TASK TO COMPLETE:
Check every line of the entries for the string "span" and return the ones that contain it.

----- DATA EXCERPTS -----

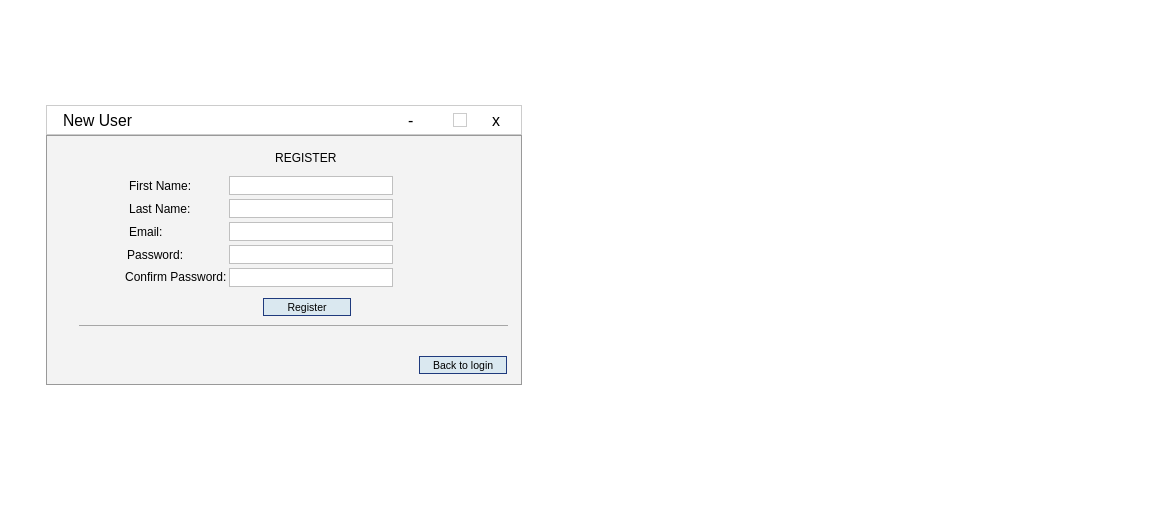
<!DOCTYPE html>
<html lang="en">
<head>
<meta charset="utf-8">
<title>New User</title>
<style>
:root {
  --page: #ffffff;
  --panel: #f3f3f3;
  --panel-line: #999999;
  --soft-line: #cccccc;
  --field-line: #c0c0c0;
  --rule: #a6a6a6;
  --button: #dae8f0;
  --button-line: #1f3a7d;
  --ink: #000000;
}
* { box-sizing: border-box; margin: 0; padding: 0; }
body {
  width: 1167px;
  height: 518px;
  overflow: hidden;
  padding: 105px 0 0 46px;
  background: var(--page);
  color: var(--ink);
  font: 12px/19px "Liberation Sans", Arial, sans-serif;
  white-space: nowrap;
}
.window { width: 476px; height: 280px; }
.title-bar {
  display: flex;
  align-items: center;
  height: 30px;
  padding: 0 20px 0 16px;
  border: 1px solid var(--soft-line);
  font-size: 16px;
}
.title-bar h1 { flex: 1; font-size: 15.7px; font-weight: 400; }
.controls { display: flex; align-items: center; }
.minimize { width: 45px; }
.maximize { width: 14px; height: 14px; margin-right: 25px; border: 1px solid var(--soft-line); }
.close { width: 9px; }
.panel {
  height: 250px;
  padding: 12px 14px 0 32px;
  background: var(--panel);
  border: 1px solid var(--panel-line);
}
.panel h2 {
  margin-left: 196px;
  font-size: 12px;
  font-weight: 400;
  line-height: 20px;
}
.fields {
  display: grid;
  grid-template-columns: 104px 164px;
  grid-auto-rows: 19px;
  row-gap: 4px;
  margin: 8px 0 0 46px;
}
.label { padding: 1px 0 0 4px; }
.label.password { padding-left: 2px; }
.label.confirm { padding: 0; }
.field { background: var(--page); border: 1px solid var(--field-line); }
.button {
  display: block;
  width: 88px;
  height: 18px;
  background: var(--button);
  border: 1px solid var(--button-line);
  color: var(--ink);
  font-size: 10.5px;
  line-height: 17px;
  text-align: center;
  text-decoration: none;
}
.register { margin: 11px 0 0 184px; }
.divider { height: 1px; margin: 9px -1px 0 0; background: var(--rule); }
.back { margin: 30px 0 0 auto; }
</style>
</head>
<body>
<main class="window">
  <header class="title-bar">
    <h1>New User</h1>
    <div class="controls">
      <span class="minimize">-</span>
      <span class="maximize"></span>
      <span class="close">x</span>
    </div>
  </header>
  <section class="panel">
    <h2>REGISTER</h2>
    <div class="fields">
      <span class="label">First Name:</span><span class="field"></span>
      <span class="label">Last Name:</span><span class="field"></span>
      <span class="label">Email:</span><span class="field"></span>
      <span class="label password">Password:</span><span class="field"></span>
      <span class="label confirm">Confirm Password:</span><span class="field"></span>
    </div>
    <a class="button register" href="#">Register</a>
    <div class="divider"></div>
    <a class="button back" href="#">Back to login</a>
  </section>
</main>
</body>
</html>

-----

SOLVED PROBLEM:
      <span class="minimize">-</span>
      <span class="maximize"></span>
      <span class="close">x</span>
      <span class="label">First Name:</span><span class="field"></span>
      <span class="label">Last Name:</span><span class="field"></span>
      <span class="label">Email:</span><span class="field"></span>
      <span class="label password">Password:</span><span class="field"></span>
      <span class="label confirm">Confirm Password:</span><span class="field"></span>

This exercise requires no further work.